Funding

This work was supported by Shanghai Municipal Population and Family Planning Commission [grant number 201840116]. The funders had no role in study design, data collection and analysis, decision to publish, or preparation of the manuscript.

Author information

Affiliations

Authors

Contributions

YMM, ZHH and LW conceived and designed the study; LW and ZY performed the study; YMM analyzed the data and wrote the manuscript; ZY contributed to discussion, editing of the interpretation. YMM and ZHH revised the manuscript. All authors have read and approved the manuscript.

Corresponding author

Correspondence to Hui Hua Zhao.

Ethics declarations

Ethics approval and consent to participate

The study was approved by Ethics Committee of Zhongshan Hospital Fudan University(B2018-202R). Written Informed consent was obtained from all the patients.

Consent for publication

Not applicable.

Competing interests

The authors declare that they have no competing interests.

Additional information

Publisher’s Note

Springer Nature remains neutral with regard to jurisdictional claims in published maps and institutional affiliations.

Supplementary information

Additional file 1.

Demographic questionnaire.

Rights and permissions

Open Access This article is licensed under a Creative Commons Attribution 4.0 International License, which permits use, sharing, adaptation, distribution and reproduction in any medium or format, as long as you give appropriate credit to the original author(s) and the source, provide a link to the Creative Commons licence, and indicate if changes were made. The images or other third party material in this article are included in the article's Creative Commons licence, unless indicated otherwise in a credit line to the material. If material is not included in the article's Creative Commons licence and your intended use is not permitted by statutory regulation or exceeds the permitted use, you will need to obtain permission directly from the copyright holder.
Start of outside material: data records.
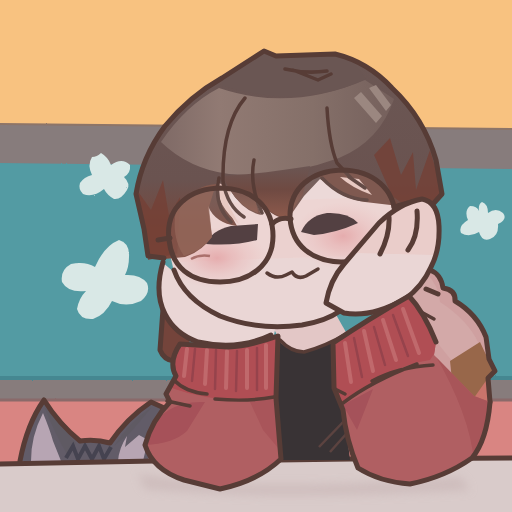
<!DOCTYPE html>
<html lang="en">
<head>
<meta charset="utf-8">
<title>Daydream at the desk</title>
<style>
:root{--wall:#f8c280;--frame:#877b7c;--board:#529ba3;--board-edge:#458791;--coral:#d98582;--desk:#d9cbca;--line:#573c36;--skin:#ead6d5;--hair:#6b5653;--hair-light:#8a746e;--hair-tip:#743f34;--sweater:#b05f62;--cuff:#b04e54;--cuff-dark:#96434c;--shirt:#393335;--flower:#d9e8e6;--fur:#625c68}
html,body{margin:0;width:512px;height:512px;overflow:hidden}
svg{display:block}
.outline{fill:none;stroke:var(--line);stroke-width:5;stroke-linecap:round;stroke-linejoin:round}
.thin{stroke-width:3.5}
.rib{fill:none;stroke:var(--cuff-dark);stroke-width:2.5;stroke-linecap:round}
.rib-light{fill:none;stroke:#c0696c;stroke-width:4;stroke-linecap:round}
</style>
</head>
<body>
<svg width="512" height="512" viewBox="0 0 512 512" role="img" aria-label="Smiling character with round glasses resting their cheeks in their hands, a cat's ears peeking over the desk">
<defs>
<linearGradient id="hair-fade" x1="0" y1="0" x2="0" y2="1"><stop offset="0" stop-color="#6b5754"/><stop offset=".62" stop-color="#6a5350"/><stop offset=".85" stop-color="#76473c"/><stop offset="1" stop-color="#7d493d"/></linearGradient>
<linearGradient id="shine" x1="0" y1="0" x2="1" y2="0"><stop offset="0" stop-color="#7f6a66"/><stop offset=".25" stop-color="#917a73"/><stop offset=".65" stop-color="#857069"/><stop offset="1" stop-color="#75605c"/></linearGradient>
<linearGradient id="fringe-fade" x1="0" y1="0" x2="0" y2="1"><stop offset="0" stop-color="#6b5653"/><stop offset=".45" stop-color="#6f4a42"/><stop offset="1" stop-color="#8d5a4c"/></linearGradient>
<radialGradient id="blush"><stop offset="0" stop-color="#e29d9f" stop-opacity=".85"/><stop offset="1" stop-color="#e8b9b8" stop-opacity="0"/></radialGradient>
<filter id="soft" x="-20%" y="-50%" width="140%" height="200%"><feGaussianBlur stdDeviation="5"/></filter>
<filter id="chalk" x="-5%" y="-5%" width="110%" height="110%"><feTurbulence type="fractalNoise" baseFrequency=".35" numOctaves="1" seed="4"/><feDisplacementMap in="SourceGraphic" scale="2"/></filter>
<clipPath id="hair-shape"><path d="M148 256L136 194Q142 157 165 126Q190 96 222 78L264 51L276 56L335 54Q368 62 392 88Q424 118 436 160L442 194L428 210L395 205L148 260Z"/></clipPath>
<clipPath id="left-sleeve-shape"><path d="M180 344Q168 362 176 376L166 394L170 402Q152 420 145 445Q153 470 184 480L220 489Q258 481 281 459L276 398L278 336Q250 346 228 347Z"/></clipPath>
<clipPath id="right-sleeve-shape"><path d="M333 343Q370 318 409 296Q424 312 436 342L434 355L474 396L490 402Q487 440 472 458Q445 477 410 484Q380 482 358 468Q346 440 343 410L334 388Z"/></clipPath>
</defs>

<g id="classroom" filter="url(#chalk)">
<rect x="-5" y="-5" width="522" height="140" fill="var(--wall)"/>
<path d="M-5 124L517 129V410H-5Z" fill="var(--frame)"/>
<path d="M-5 163L517 169V379H-5Z" fill="var(--board)"/>
<path d="M-5 378H517" stroke="var(--board-edge)" stroke-width="4"/>
<path d="M-5 124L517 129" stroke="#8d7468" stroke-width="2"/>
<path d="M-5 401H517V470H-5Z" fill="var(--coral)"/>
<path d="M-5 400H517" stroke="#8a6a6b" stroke-width="3"/>
</g>

<g id="chalk-flowers" fill="var(--flower)" filter="url(#chalk)">
<path d="M101 153Q108 157 111 165Q122 157 130 165Q131 173 124 177Q131 184 127 190Q121 200 114 199Q107 195 104 189Q93 198 83 194Q78 189 80 183Q84 177 92 175Q87 165 92 157Q97 157 101 153Z"/>
<path d="M119 240Q130 243 129 257Q129 267 125 275Q140 274 147 283Q151 293 141 301Q126 308 112 301Q105 315 93 319Q80 320 77 309Q79 298 86 291Q68 293 62 282Q60 270 71 264Q85 261 95 267Q104 246 119 240Z"/>
<path d="M482 202Q488 204 488 213Q496 207 503 213Q508 219 498 224Q499 236 490 239Q482 242 479 232Q469 238 461 233Q458 226 468 220Q464 211 470 206Q477 206 479 211Q478 204 482 202Z"/>
</g>

<g id="cat">
<path d="M20 461Q27 424 44 400L80 441Q96 439 110 443Q127 418 151 402L162 407L148 461Z" fill="var(--fur)"/>
<path d="M31 461Q31 436 43 413Q50 430 53 441L61 461ZM118 461Q119 448 127 436L125 447L139 435L148 440L143 461Z" fill="#b7a5b3"/>
<path d="M44 406L76 443L68 456Q54 432 44 406ZM114 446Q130 421 152 407L130 433Z" fill="#5f5a63"/>
<path d="M66 458L73 446L78 459L85 446L92 459L99 446L104 459L111 447" fill="none" stroke="#454350" stroke-width="4"/>
<path class="outline" d="M20 461Q27 424 44 400Q59 424 80 441Q96 439 110 443Q127 418 151 402L162 407"/>
</g>

<g id="desk">
<path d="M0 464L512 458V512H0Z" fill="var(--desk)"/>
<path d="M138 474Q250 494 460 477L470 490Q280 501 145 489Z" fill="#c8b5b5" opacity=".65" filter="url(#soft)"/>
<path class="outline" d="M-4 464L154 461L278 460L350 459L516 458"/>
</g>

<g id="back-hair">
<path d="M164 300L159 350Q163 360 174 362L190 341Z" fill="#74443b"/>
<path class="outline" d="M163 309L160 350Q164 360 174 361"/>
</g>

<g id="shoulder">
<path d="M427 270Q441 272 443 287Q456 290 456 301Q477 314 486 337L489 359L495 371L488 378L490 405L450 400L420 330L406 295Z" fill="#cfa0a0"/>
<path d="M427 274Q439 286 440 302Q468 320 479 344L452 361Q428 333 410 298Z" fill="#d3a9a8"/>
<path d="M450 361L480 342L488 359L495 370L488 378L476 402L452 380Z" fill="#98674a"/>
<path d="M471 402L488 378L490 402Z" fill="#c9746b"/>
<path class="outline" d="M430 270Q441 274 443 288Q456 290 455 301Q477 314 486 337L489 359L495 371L488 378L490 402M426 289L438 294"/>
</g>

<path id="shirt" d="M274 338L300 350L336 338L350 460H278Z" fill="var(--shirt)"/>
<path d="M319 447L346 419M330 452L347 433" stroke="#5c4340" stroke-width="2.5"/>
<path id="neck" d="M274 329L281 343Q292 353 306 351Q325 345 347 334L330 304Z" fill="#e3c7c6"/>
<path class="outline thin" d="M280 340Q291 352 304 352Q326 346 346 334"/>

<g id="left-hand">
<path d="M162 262Q155 293 164 314Q174 335 198 342Q238 349 274 335L276 325L214 306Z" fill="var(--skin)"/>
<path class="outline" d="M163 262Q154 293 165 314Q175 334 198 342Q238 351 271 335"/>
</g>

<g id="face">
<path d="M158 200L174 272Q186 303 224 319Q262 332 305 325Q330 320 347 309L420 240L425 196L300 130Z" fill="var(--skin)"/>
<path d="M165 205L425 195L427 253L180 262Z" fill="#edcfcb" opacity=".6"/>
<ellipse cx="217" cy="258" rx="50" ry="31" fill="url(#blush)"/>
<ellipse cx="343" cy="236" rx="50" ry="34" fill="url(#blush)"/>
<path class="outline" d="M174 270Q184 299 220 316Q258 331 302 325Q326 321 340 311"/>
<path d="M206 244Q212 230 231 226L258 224L257 240Q236 246 206 244Z" fill="#443032"/>
<path d="M301 232Q308 216 327 213Q348 212 358 223Q336 233 314 235Z" fill="#443032"/>
<path class="outline thin" d="M267 273Q276 280 286 275L292 272Q297 280 306 276L318 269"/>
<path d="M191 259Q200 254 210 256" fill="none" stroke="#a46560" stroke-width="2.5"/>
</g>

<g id="hair">
<path d="M148 256L136 194Q142 157 165 126Q190 96 222 78L264 51L276 56L335 54Q368 62 392 88Q424 118 436 160L442 194L428 210L395 205Q380 177 352 180L367 199Q348 201 329 184L320 179L304 196L288 219Q271 218 256 197Q257 206 261 215Q243 211 230 190L222 199L237 226Q215 223 208 206L212 237Q202 251 185 257L164 259Z" fill="url(#hair-fade)"/>
<g clip-path="url(#hair-shape)">
<path d="M161 142Q186 105 219 88Q290 112 365 80L394 99Q380 141 339 158Q284 178 229 174Q189 169 161 142Z" fill="url(#shine)"/>
<path d="M222 77Q236 57 264 50L337 54Q356 62 366 79Q300 110 222 86Z" fill="#6a5653"/>
<path d="M354 98L376 123L382 116L361 92ZM369 88L386 111L391 105L376 85Z" fill="#9b8780"/>
<path d="M390 138L401 175L413 152L416 190L430 150L445 200L418 214L392 196L374 155Z" fill="var(--hair-tip)" opacity=".75"/>
<path d="M137 190L151 210L163 180L169 216L180 197L177 262H145Z" fill="var(--hair-tip)" opacity=".75"/>
</g>
<path d="M176 210Q194 185 216 184L209 207L212 237Q201 251 184 256Q171 237 176 210Z" fill="#8c5b4d" opacity=".75"/>
<path d="M222 176Q252 175 310 166L303 194L287 218Q270 216 255 196L258 213Q240 207 230 190Z" fill="url(#fringe-fade)"/>
<path d="M316 174L345 171Q380 169 399 206L365 202Q339 198 323 179Z" fill="#744b41"/>
<path d="M217 181Q215 204 239 224L228 204L231 192ZM340 177Q352 188 372 195L359 179Z" fill="#e6c4bd"/>
<path class="outline" d="M164 258L148 256L144 229L136 194Q142 157 165 126Q190 96 222 78L264 51L276 56L335 54Q368 62 392 88Q424 118 436 160L442 194L433 204"/>
<path class="outline thin" d="M245 98Q222 125 223 181Q227 206 244 217M254 160Q249 185 262 213M327 108Q329 144 337 163L351 178M219 178Q213 205 231 222M322 178Q342 199 367 200M349 177L365 188M285 69Q306 74 327 71M293 70L318 80L331 74"/>
</g>

<g id="glasses">
<ellipse cx="221" cy="235" rx="52" ry="47" fill="#fff" opacity=".08"/>
<ellipse cx="342" cy="216" rx="52" ry="46" fill="#fff" opacity=".08"/>
<path class="outline" d="M169 240C165 207 190 188 222 188C253 189 273 207 273 236C273 264 251 282 220 282C190 282 172 267 169 240ZM290 218C289 187 313 171 341 170C374 170 395 190 395 217C395 246 371 262 341 262C312 261 292 246 290 218Z"/>
<path class="outline" d="M272 224Q280 216 291 219M394 207L408 203M170 238L158 240"/>
</g>

<g id="right-hand">
<path d="M326 303Q330 280 344 264L379 223Q400 203 422 199Q438 202 439 226Q440 250 431 267Q422 287 405 299Q371 318 344 314Z" fill="var(--skin)"/>
<path d="M355 253L382 221Q403 203 422 200Q437 203 438 230L435 255Z" fill="#eacdca"/>
<path class="outline" d="M344 313L326 303Q330 280 344 264L379 223Q400 203 422 199Q438 202 439 226Q440 250 431 267Q422 287 405 299Q371 318 344 313Z"/>
<path class="outline" d="M389 217Q390 235 380 254M417 211Q419 235 408 250"/>
</g>

<g id="left-sleeve">
<path d="M180 344Q168 362 176 376L166 394L170 402Q152 420 145 445Q153 470 184 480L220 489Q258 481 281 459L276 398L278 336Q250 346 228 347Z" fill="var(--sweater)"/>
<g clip-path="url(#left-sleeve-shape)">
<path d="M165 330H285V399Q224 407 165 386Z" fill="var(--cuff)"/>
<path d="M145 435Q165 400 205 402L187 431Q173 444 145 445Z" fill="#a65159"/>
<path d="M250 402L280 397L284 455L263 430Z" fill="#a9555a"/>
<path class="rib-light" d="M187 349L184 376M207 350L205 384M227 351L226 388M247 350V388M266 345V388"/>
<path class="rib" d="M195 349L192 381M216 350L215 389M237 351L236 391M257 348V390"/>
</g>
<path class="outline" d="M278 336Q250 346 228 347L180 344Q168 362 176 376L166 394L170 402Q152 420 145 445Q153 470 184 480L220 489Q258 481 281 459L276 398Z"/>
<path class="outline thin" d="M174 380Q185 392 207 394M215 399Q248 402 274 397M167 401L190 406"/>
</g>

<g id="right-sleeve">
<path d="M333 343Q370 318 409 296Q424 312 436 342L434 355L474 396L490 402Q487 440 472 458Q445 477 410 484Q380 482 358 468Q346 440 343 410L334 388Z" fill="var(--sweater)"/>
<g clip-path="url(#right-sleeve-shape)">
<path d="M330 343L409 295L440 345L430 360Q388 366 344 404L330 390Z" fill="var(--cuff)"/>
<path d="M434 353L493 400L474 462Q470 415 434 353Z" fill="#a85559"/>
<path d="M343 405L373 389L357 430Z" fill="#a5525a"/>
<path class="rib-light" d="M345 343L351 382M364 331L373 371M383 320L396 360M403 309L419 353"/>
<path class="rib" d="M354 338L362 377M374 327L385 365M393 315L408 356"/>
</g>
<path class="outline" d="M436 342Q424 312 409 296Q370 318 333 343L334 388L343 410Q346 440 358 468Q380 482 410 484Q445 477 472 458Q487 440 490 402"/>
<path class="outline thin" d="M343 403Q372 381 417 364M372 381Q398 367 433 365M335 389L345 394M423 313L434 319"/>
</g>
</svg>
</body>
</html>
To view a copy of this licence, visit http://creativecommons.org/licenses/by/4.0/. The Creative Commons Public Domain Dedication waiver (http://creativecommons.org/publicdomain/zero/1.0/) applies to the data made available in this article, unless otherwise stated in a credit line to the data.

Reprints and Permissions

About this article

Verify currency and authenticity via CrossMark

Cite this article

Yang, M., Liang, W., Zhao, H.H. et al. Quality analysis of discharge instruction among 602 hospitalized patients in China: a multicenter, cross-sectional study. BMC Health Serv Res 20, 647 (2020). https://doi.org/10.1186/s12913-020-05518-6

Download citation

Keywords

  • Chronic disease
  • Discharge
  • Quality
  • Education